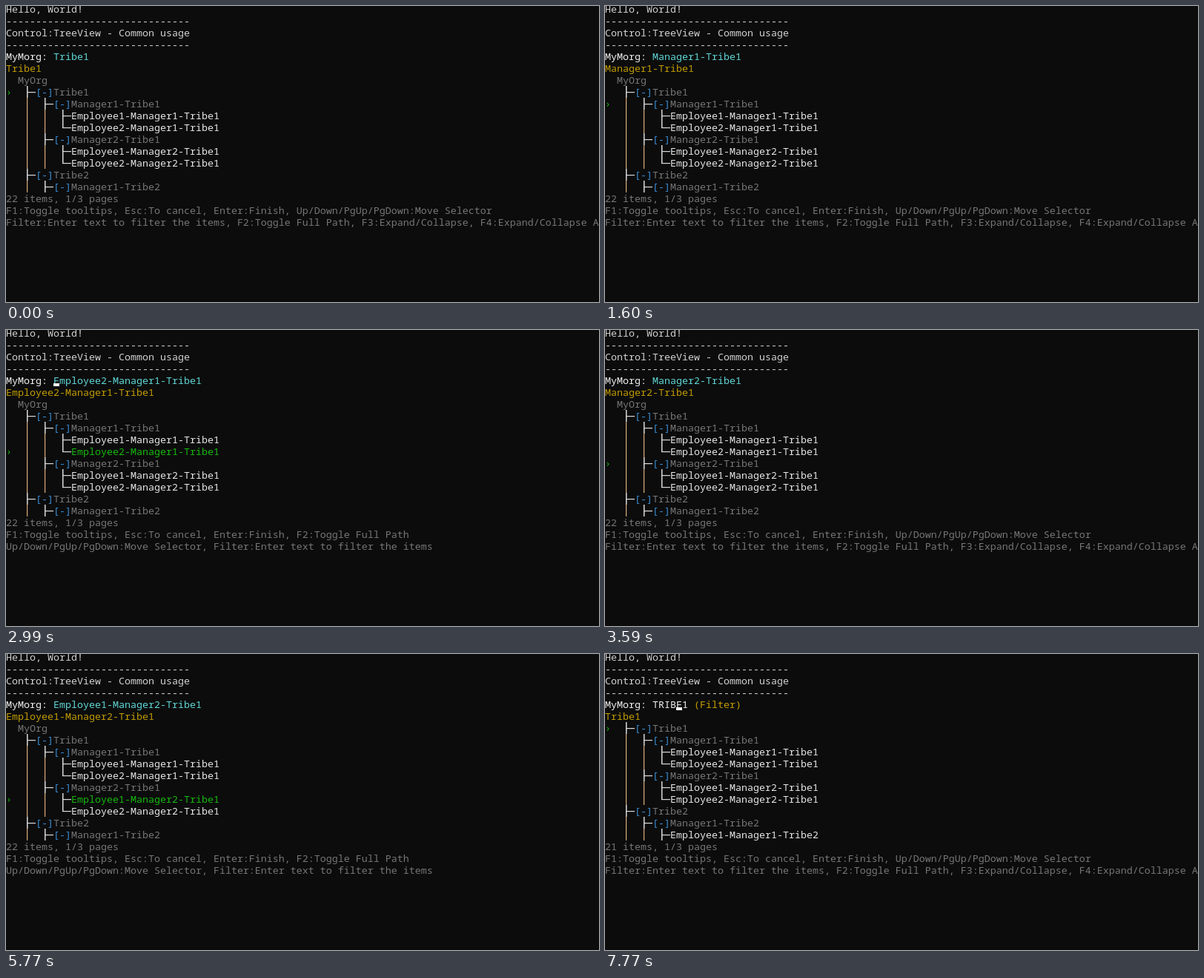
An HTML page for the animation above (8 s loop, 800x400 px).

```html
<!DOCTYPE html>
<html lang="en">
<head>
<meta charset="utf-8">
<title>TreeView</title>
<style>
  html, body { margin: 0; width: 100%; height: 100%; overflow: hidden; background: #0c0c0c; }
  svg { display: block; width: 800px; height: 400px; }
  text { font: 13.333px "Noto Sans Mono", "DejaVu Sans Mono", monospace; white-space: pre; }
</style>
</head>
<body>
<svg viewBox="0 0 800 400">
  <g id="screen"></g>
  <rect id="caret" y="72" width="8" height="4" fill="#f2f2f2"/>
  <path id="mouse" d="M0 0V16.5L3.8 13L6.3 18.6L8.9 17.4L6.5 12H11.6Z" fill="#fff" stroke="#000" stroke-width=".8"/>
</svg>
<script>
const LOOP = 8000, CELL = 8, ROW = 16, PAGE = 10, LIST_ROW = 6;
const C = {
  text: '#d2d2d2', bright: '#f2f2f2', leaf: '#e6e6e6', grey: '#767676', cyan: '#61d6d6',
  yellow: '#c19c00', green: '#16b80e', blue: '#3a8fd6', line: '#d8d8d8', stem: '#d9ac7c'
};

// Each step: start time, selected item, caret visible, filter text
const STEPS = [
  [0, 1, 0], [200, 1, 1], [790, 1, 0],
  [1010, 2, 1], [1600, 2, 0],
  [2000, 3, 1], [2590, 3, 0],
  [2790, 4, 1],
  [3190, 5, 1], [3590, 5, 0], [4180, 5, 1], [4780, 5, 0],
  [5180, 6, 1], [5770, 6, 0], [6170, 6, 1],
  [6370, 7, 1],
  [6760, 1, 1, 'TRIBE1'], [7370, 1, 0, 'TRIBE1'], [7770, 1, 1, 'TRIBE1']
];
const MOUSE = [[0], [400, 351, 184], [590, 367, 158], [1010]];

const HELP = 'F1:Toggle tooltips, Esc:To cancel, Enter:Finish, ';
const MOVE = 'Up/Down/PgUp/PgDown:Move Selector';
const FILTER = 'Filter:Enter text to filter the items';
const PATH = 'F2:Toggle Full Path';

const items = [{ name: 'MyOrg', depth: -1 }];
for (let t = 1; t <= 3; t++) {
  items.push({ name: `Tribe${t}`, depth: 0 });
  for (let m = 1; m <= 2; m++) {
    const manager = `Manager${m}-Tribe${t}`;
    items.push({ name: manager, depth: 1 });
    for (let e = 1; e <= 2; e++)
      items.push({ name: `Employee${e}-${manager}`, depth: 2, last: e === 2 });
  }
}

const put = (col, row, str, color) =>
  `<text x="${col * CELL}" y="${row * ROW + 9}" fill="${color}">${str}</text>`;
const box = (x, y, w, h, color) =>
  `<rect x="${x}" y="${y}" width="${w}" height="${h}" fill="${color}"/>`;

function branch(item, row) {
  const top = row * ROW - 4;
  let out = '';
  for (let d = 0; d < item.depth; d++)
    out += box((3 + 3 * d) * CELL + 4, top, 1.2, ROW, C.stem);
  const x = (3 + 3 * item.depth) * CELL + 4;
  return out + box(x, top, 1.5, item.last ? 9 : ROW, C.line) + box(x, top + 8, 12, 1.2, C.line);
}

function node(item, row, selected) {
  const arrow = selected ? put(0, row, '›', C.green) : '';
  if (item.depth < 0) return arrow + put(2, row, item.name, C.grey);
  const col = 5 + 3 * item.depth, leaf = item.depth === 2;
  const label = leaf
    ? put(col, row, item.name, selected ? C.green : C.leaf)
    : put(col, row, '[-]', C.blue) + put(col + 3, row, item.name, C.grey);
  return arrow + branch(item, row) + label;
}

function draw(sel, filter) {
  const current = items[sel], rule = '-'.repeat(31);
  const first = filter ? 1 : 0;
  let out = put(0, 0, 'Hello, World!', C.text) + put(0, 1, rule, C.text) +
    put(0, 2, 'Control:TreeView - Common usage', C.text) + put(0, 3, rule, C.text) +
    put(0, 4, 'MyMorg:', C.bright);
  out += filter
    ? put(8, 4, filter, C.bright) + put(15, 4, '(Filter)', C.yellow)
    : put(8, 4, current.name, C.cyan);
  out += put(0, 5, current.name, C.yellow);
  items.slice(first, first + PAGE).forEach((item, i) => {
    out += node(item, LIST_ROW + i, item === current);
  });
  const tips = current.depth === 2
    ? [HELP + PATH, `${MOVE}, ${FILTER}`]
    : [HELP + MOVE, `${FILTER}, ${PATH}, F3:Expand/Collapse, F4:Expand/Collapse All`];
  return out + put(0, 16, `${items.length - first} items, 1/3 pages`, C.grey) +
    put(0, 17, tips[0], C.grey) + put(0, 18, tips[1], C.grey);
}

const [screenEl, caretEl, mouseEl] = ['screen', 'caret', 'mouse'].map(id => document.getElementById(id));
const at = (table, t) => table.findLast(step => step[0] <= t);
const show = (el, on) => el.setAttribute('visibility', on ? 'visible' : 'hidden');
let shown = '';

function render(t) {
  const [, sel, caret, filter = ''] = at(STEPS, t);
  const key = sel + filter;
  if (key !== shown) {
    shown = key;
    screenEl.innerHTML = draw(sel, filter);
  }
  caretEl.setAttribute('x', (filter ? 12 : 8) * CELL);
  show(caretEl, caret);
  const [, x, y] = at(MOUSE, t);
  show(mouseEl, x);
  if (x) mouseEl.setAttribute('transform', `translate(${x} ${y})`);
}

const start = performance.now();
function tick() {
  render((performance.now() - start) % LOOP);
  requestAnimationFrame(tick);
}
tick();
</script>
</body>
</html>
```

-- Work request --
What lines above contain the string "items"? Copy all of them.

-- Task output --
const FILTER = 'Filter:Enter text to filter the items';
const items = [{ name: 'MyOrg', depth: -1 }];
  items.push({ name: `Tribe${t}`, depth: 0 });
    items.push({ name: manager, depth: 1 });
      items.push({ name: `Employee${e}-${manager}`, depth: 2, last: e === 2 });
  const current = items[sel], rule = '-'.repeat(31);
  items.slice(first, first + PAGE).forEach((item, i) => {
  return out + put(0, 16, `${items.length - first} items, 1/3 pages`, C.grey) +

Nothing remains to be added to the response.